After giving birth to her own twin daughters, the strength of the bond Masters shared with her babies enveloped her. If she felt that way, then certainly her own birth mother must have felt some sort of connection with her when she was born.

The need to find her birth mother took a stranglehold. Over the next 10 years, she searched for a link to her past, while her sister, Lisa Airey, worried that finding answers to their questions might bring more pain than not knowing.

* * *

In November, Wattenbarger began getting phone messages from what she thought was a telemarketer. She reacted to the words "important information" and "please call back immediately" as most people do -- she ignored the calls.

But they kept coming, one just days after Wattenbarger, with help from daughter-in-law Melissa Wattenbarger, had registered on an adoption Web site to find her birth daughters.

Finally, she returned the call. A confidential court advocate in Detroit told her one of the baby girls she had given up almost 40 years before was looking for her.

* * *

Mother and daughter talked on the phone for hours.

Masters learned her birth father had died several years after she was born. Wattenbarger learned Airey lived in England and had been diagnosed with non-Hodgkins lymphoma. Photographs and e-mails were exchanged and then the three, two daughters and their birth mother, met to reclaim a lost life.

This is how Wattenberger imagined it: A knock at the door, and standing there would be two tall, slender, dark-headed beauties.

"It turns out they are tall, slender, dark-haired and beautiful," said Wattenbarger, adding that they look like their birth father. "I thought we did a pretty fine job of producing two very pretty girls."

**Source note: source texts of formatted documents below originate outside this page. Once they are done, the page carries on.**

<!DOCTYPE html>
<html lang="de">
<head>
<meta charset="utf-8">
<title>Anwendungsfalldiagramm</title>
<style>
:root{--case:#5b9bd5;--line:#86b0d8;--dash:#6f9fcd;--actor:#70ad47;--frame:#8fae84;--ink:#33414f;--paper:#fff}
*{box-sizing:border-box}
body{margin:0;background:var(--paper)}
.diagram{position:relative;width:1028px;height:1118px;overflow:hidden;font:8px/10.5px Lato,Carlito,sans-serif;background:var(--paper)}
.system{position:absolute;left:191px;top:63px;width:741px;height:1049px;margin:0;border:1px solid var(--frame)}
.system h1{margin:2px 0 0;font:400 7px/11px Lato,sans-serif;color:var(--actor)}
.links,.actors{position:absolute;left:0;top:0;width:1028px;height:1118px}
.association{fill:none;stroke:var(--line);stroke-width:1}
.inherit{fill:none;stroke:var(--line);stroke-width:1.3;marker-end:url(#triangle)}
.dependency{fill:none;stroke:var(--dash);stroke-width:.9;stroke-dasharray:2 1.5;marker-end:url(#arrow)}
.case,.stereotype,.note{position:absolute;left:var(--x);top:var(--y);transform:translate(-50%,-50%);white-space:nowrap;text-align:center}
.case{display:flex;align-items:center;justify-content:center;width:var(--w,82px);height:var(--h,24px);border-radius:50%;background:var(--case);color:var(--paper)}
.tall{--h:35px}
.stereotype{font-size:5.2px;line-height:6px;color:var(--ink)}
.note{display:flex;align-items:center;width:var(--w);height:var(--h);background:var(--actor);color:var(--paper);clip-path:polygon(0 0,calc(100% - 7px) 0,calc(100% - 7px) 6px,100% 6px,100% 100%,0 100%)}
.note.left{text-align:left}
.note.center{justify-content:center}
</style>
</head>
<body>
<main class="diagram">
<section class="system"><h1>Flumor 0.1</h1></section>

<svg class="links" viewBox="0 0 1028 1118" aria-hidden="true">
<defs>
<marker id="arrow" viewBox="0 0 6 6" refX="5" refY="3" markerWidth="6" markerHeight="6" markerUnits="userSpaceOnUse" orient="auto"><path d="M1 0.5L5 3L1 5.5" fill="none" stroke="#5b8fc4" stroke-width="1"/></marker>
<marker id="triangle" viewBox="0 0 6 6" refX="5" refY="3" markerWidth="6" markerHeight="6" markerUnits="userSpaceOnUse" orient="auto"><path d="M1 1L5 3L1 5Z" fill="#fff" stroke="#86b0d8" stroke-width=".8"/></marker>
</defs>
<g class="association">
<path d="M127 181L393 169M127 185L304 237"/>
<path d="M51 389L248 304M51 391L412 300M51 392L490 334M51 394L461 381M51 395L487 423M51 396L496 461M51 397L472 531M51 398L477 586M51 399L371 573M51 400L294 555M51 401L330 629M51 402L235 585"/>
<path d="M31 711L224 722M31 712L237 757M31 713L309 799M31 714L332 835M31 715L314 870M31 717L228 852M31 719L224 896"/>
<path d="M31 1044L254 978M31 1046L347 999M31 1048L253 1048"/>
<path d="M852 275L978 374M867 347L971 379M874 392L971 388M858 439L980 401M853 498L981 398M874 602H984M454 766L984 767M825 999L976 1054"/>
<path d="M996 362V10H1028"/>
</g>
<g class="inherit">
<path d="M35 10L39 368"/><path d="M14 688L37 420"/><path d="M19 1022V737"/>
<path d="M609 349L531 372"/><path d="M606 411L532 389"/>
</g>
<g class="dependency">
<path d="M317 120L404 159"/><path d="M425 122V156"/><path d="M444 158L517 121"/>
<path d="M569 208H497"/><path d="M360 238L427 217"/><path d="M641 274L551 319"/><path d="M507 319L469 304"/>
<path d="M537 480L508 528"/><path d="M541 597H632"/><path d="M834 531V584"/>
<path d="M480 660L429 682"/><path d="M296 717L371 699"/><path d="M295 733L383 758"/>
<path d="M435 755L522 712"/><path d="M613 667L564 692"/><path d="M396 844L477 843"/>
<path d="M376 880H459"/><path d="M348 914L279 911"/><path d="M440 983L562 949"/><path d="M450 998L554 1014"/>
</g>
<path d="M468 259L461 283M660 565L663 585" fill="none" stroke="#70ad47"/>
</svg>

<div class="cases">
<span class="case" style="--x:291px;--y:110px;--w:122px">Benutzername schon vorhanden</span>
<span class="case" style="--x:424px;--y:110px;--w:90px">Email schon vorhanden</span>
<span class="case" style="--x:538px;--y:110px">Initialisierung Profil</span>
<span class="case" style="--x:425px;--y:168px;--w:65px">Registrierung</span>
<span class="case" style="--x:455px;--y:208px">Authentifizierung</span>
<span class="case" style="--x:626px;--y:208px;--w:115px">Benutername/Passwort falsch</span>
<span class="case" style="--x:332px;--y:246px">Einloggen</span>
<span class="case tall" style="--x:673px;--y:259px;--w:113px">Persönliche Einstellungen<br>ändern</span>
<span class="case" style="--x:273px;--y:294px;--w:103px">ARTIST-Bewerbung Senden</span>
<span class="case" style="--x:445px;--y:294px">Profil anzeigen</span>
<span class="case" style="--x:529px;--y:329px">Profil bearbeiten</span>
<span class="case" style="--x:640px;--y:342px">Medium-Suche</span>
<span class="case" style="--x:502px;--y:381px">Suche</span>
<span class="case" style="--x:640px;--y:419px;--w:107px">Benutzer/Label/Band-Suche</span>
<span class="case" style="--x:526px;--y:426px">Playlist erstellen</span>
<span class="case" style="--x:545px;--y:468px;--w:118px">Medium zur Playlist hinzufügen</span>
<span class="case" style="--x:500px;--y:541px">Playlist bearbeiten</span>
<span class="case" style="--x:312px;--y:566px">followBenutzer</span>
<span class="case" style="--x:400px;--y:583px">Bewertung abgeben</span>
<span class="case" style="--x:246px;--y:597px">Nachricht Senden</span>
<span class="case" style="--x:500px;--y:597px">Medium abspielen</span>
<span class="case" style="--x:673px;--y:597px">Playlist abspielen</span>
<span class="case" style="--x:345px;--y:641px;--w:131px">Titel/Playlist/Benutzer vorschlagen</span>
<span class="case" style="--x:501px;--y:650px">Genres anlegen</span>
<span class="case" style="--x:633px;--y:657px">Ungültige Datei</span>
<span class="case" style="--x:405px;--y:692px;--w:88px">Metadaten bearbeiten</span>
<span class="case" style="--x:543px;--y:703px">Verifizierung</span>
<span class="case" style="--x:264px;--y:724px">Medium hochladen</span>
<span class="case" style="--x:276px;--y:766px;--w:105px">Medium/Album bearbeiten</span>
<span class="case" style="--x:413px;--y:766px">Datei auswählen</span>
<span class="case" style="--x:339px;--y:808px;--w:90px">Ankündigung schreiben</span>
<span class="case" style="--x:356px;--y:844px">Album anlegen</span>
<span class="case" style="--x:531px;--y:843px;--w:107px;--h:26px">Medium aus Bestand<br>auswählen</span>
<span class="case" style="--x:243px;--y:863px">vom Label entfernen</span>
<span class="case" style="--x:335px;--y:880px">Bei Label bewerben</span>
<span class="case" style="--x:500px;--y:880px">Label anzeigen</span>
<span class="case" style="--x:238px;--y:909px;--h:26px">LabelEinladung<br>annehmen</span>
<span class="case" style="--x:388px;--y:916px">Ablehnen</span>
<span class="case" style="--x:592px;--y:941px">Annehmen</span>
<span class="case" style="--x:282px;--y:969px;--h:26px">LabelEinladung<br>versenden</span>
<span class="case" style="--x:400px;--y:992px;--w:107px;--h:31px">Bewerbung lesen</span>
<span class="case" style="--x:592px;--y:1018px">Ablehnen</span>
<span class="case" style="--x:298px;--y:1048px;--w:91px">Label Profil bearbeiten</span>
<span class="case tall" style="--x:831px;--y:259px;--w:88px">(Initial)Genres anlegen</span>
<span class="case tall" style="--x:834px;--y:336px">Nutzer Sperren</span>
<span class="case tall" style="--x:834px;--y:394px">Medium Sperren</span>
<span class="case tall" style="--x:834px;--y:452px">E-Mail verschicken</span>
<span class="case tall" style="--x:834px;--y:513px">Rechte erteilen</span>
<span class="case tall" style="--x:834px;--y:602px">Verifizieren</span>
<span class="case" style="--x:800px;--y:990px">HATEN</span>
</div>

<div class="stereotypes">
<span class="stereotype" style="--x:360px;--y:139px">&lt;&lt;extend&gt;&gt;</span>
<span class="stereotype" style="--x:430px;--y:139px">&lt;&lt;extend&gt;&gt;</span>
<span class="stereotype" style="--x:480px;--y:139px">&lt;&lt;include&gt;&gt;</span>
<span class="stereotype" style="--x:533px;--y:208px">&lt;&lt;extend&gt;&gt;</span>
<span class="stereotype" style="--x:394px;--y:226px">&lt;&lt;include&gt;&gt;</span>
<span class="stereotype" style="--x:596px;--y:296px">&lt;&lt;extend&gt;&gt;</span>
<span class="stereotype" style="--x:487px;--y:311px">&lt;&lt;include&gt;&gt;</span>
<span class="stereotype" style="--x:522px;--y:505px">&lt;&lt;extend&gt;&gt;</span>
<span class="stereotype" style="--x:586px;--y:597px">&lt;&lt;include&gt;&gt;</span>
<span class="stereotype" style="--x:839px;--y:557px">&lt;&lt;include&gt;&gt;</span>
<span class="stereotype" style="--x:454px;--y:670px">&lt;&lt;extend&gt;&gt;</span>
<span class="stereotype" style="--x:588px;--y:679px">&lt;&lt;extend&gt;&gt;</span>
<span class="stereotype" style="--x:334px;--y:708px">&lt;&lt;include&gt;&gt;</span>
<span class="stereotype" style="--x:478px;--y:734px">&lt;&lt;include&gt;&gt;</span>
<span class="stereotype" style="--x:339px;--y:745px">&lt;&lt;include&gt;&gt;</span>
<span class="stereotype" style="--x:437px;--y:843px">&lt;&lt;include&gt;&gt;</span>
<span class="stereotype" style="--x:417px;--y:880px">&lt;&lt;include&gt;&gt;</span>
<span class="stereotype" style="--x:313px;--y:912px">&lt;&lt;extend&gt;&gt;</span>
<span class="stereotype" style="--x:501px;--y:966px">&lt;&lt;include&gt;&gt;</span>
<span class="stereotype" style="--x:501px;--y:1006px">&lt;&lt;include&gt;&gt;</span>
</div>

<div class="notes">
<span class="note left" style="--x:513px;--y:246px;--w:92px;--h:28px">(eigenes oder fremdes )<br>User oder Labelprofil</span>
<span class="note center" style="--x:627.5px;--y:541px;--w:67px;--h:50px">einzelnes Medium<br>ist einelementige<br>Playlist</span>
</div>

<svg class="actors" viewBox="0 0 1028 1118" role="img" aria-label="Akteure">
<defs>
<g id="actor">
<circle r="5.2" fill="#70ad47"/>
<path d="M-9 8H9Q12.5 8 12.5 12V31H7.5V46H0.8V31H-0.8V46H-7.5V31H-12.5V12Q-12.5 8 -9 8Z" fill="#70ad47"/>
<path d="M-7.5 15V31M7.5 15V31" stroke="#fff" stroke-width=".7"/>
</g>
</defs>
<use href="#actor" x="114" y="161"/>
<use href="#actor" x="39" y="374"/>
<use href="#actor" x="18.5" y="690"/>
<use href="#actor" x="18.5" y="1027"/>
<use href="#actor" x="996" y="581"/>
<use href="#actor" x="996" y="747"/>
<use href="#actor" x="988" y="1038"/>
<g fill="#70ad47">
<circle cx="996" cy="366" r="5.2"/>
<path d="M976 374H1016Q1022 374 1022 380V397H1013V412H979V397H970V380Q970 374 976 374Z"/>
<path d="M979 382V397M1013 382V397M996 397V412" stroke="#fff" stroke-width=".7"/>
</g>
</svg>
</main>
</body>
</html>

Like a connect-the-dot picture, finally they could see how it all came together. The big hands, long fingers, the second toes longer than the big toes - they all run in the family. Masters' quirky, somewhat sarcastic sense of humor mirrors Wattenbarger's. Her love for animals, healthy living and the outdoors is just like her Aunt Patti's. A granddaughter has a beautiful singing voice and Wattenbarger, chorus director of Northland Sweet Adelines, has been singing with the group for 32 years.

Their sense of direction is horrendous.

"Who knew that was genetic?" joked Masters. "It seems like a dream. It is still hard to believe that it is real. It has probably been the best experience I've had in my life. It is so easy. That is the most surprising thing. It is so much easier than I thought - talking and getting to know each other."

Over time, Wattenbarger learned the sisters had a less than perfect relationship with their adoptive mother and never felt they were truly a part of the family.

"I think they had their problems with their adoptive parents, but their parents must have done a lot of things right because they turned out to be such caring, sweet people," she said. "They were able to give them things that I couldn't then and now, I'm able to give them things that their parents can't, at this point in their lives."

For Masters, finding her roots has given her the chance to feel content, normal.

"It's given me a sense of belonging to someone," she said. "I think of all the years I wanted to know and I waited ... Maybe I shouldn't have waited so long."

The reunion gave Wattenbarger a chance to explain herself to her birth daughters.

"She had this hurt in her heart," said Melissa Wattenbarger, who is married to Kathy Wattenbarger's only son, Jarrod, 37. "It's like a part of her ... something was always missing.

"Suddenly, she had these little girls again. We couldn't believe it. We were in awe. It is like a new life to her ... a completeness. She has her two girls. Her babies are finally home."